Watching my husband build a very successful business has been inspiring in ways even I couldn’t have imagined. For years I’ve been his biggest supporter. I’ve encouraged him and cheered him on. I’ve stood by him as he took risk after risk, trusting in him completely.  I’ve also played the role of scapegoat while he made decisions that weren’t popular, and I’d do it all over again. I have zero regrets. I’m so very proud of my husband for all that he has accomplished and all that he has done to give our family the fantastic life we have. Having him as a partner and best friend is a blessing, and one I don’t take for granted.

But for now, I’m going to give the old cheerleader pom poms a rest, and get off the bench. Time to see if I have what it takes to play quarterback too.

Hope you’ll all read about us soon…. Maybe in my next blog: Building Drive Shed Brewing Company.






The 30’s Sort

I sat on a park bench with an old friend, smoking a cigarette and staring at the mountains in the distance. A lot of things had changed in both of our lives since the first time we met in 2005. We’d both since quit smoking, moved homes, changed partners, had kids, made new friends and gotten new hobbies… We were different people, and yet still the very same.  Sharing an old bad habit that we both loved back in our day was a comforting walk down memory lane for us both, even with the risk of cancer. After we brushed our teeth and remembered why we gave up smoking in the first place, I got to thinking about how odd it was that I was in BC visiting with friends who were in my life for such a brief period of time, and who I hadn’t even seen in 6 years! I’d certainly let go of friendships that were much longer, so what was so special about these friends? When I asked my friend what she thought, she said that maybe it was because when we met we were all going through some really big changes in our lives, some really hard and confusing times and that those things bonded us. They say that the stress of disaster brings people together. For me, this makes perfect sense. When we met I was lost, depressed and felt like a total failure at life in general. I was a walking train wreck. Our program was 5 days a week, and we spent entire days together in class, studying or hanging out at a greasy bar called Smilin’ Jack’s. (FYI: I like to say I named my son after Jack Johnson, but really it’s secretly because I loved this bar!) The friendship we shared got us through our tough times. We laughed and cried, ate a lot of Swiss Chalet and drank a TON of boxed wine. We survived together.

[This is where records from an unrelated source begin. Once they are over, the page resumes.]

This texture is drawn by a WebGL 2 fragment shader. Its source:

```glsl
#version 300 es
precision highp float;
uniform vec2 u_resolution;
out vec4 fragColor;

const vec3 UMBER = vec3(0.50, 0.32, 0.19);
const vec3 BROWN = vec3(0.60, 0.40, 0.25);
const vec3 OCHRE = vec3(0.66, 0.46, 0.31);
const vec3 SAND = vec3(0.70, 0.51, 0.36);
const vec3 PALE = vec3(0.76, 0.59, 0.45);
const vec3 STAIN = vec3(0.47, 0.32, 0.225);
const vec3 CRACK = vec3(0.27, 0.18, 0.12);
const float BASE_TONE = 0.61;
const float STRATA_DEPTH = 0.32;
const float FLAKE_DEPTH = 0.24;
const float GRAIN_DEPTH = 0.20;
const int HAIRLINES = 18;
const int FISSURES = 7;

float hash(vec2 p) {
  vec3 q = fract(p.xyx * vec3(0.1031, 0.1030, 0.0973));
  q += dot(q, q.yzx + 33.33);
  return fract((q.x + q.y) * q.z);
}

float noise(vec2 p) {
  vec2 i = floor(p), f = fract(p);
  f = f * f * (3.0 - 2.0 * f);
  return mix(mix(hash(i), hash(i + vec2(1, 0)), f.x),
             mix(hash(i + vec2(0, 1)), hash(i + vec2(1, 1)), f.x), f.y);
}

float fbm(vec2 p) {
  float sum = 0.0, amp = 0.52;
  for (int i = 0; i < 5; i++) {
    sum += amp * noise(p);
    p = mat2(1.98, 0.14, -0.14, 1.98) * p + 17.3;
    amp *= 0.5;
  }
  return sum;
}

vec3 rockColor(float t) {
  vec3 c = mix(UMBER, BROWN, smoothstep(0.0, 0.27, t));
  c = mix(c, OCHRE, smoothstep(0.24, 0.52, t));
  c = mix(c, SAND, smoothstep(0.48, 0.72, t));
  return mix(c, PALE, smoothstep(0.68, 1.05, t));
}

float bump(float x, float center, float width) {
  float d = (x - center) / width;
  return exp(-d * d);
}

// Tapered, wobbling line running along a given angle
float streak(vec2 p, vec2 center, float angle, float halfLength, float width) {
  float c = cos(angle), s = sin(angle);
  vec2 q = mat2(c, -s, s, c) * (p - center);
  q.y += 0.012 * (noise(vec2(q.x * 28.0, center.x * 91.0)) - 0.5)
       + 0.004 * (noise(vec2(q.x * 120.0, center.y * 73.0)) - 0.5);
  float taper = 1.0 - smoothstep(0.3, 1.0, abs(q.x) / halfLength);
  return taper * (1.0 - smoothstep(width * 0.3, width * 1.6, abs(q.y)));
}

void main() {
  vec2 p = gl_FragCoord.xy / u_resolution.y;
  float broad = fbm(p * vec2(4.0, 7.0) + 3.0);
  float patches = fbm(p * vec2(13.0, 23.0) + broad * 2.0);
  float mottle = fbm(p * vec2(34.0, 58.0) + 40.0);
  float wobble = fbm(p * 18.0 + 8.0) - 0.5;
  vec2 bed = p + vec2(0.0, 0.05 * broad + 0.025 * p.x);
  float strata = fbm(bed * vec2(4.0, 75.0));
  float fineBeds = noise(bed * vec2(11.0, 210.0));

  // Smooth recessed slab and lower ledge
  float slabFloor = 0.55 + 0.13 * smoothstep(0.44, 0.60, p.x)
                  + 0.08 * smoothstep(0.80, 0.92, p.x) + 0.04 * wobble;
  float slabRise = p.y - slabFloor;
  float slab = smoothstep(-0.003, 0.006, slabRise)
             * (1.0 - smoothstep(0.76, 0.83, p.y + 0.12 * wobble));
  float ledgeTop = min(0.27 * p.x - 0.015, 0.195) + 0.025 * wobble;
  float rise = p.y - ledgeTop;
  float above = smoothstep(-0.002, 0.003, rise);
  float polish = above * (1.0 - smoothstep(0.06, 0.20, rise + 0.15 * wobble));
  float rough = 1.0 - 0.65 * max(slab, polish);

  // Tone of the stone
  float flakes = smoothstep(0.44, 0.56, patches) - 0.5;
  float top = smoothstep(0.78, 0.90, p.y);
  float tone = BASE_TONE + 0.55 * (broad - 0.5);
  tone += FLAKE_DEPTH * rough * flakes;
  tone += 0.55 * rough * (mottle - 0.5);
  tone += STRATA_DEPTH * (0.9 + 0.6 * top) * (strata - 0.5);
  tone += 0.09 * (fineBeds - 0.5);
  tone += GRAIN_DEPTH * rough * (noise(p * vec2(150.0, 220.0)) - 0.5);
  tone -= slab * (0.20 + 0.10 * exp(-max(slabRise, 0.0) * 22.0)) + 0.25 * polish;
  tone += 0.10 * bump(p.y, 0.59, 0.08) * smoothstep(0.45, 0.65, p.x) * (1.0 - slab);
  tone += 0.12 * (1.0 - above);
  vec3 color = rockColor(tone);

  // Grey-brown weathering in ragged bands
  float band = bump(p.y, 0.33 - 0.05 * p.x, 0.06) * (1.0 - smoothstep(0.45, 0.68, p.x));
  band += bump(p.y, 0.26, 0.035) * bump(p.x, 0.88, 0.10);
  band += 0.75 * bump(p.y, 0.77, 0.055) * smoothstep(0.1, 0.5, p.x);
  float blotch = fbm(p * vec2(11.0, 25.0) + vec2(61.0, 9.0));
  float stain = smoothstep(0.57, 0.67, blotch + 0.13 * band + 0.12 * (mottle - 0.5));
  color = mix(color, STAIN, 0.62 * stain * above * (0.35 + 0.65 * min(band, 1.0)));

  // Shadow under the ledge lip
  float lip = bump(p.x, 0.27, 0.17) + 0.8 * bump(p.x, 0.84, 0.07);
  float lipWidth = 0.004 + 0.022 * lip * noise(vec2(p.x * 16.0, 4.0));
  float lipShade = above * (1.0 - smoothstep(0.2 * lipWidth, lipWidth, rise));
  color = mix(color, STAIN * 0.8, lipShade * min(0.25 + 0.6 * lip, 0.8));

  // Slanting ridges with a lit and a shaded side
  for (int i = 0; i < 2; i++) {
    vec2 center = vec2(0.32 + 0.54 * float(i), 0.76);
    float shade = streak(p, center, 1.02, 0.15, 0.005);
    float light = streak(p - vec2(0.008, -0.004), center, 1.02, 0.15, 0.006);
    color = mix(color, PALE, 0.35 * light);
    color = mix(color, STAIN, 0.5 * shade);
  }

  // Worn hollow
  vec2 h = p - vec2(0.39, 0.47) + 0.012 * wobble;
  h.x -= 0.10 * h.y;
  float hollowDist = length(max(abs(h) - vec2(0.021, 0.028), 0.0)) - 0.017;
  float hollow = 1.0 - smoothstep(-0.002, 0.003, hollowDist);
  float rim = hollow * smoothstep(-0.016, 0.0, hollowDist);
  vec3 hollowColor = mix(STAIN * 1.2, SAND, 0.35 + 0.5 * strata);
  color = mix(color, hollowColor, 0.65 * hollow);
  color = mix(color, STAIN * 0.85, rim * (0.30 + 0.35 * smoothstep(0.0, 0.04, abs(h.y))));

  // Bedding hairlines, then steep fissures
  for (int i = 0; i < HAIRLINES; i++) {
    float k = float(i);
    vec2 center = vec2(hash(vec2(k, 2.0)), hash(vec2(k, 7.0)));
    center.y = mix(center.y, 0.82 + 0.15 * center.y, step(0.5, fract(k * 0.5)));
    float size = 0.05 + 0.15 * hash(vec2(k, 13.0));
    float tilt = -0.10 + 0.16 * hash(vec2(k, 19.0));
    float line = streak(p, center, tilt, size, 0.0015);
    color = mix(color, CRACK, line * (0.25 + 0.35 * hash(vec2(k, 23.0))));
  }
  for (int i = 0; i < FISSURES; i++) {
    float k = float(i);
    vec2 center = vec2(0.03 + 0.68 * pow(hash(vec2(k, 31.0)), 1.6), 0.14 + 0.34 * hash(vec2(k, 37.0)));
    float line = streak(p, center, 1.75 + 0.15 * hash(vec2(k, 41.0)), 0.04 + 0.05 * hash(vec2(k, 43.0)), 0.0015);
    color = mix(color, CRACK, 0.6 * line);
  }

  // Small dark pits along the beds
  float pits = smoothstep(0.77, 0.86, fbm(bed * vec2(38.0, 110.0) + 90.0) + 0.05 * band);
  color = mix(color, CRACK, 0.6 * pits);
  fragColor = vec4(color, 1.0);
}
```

This last reunion has me thinking about things we hold on to, and things we toss. The importance of both holding on, and letting go. This has been focus for me these past few years. When I turned 30 I decided that without a doubt, I was going to figure out how to make myself a happier person. Except, I didn’t actually know how to do that, or where to even start. I guess I didn’t even know what that even meant, but man, I was determined. I figured that the best way to start a big task, especially one you weren’t really sure how to accomplish, was to take a tally of what you had VS what you’d need to get to the end goal. I started there. Operation Sort Through the Shit. Weed out the bad, keep the good. What makes me happy, what doesn’t.   I have spent the last 4 years of my life sorting things into piles to keep, and piles to throw away, and I’ve done a pretty good job at it. I had no idea that this sorting was actually related to the goal of being happier. I was pretty sure I was just wasting time.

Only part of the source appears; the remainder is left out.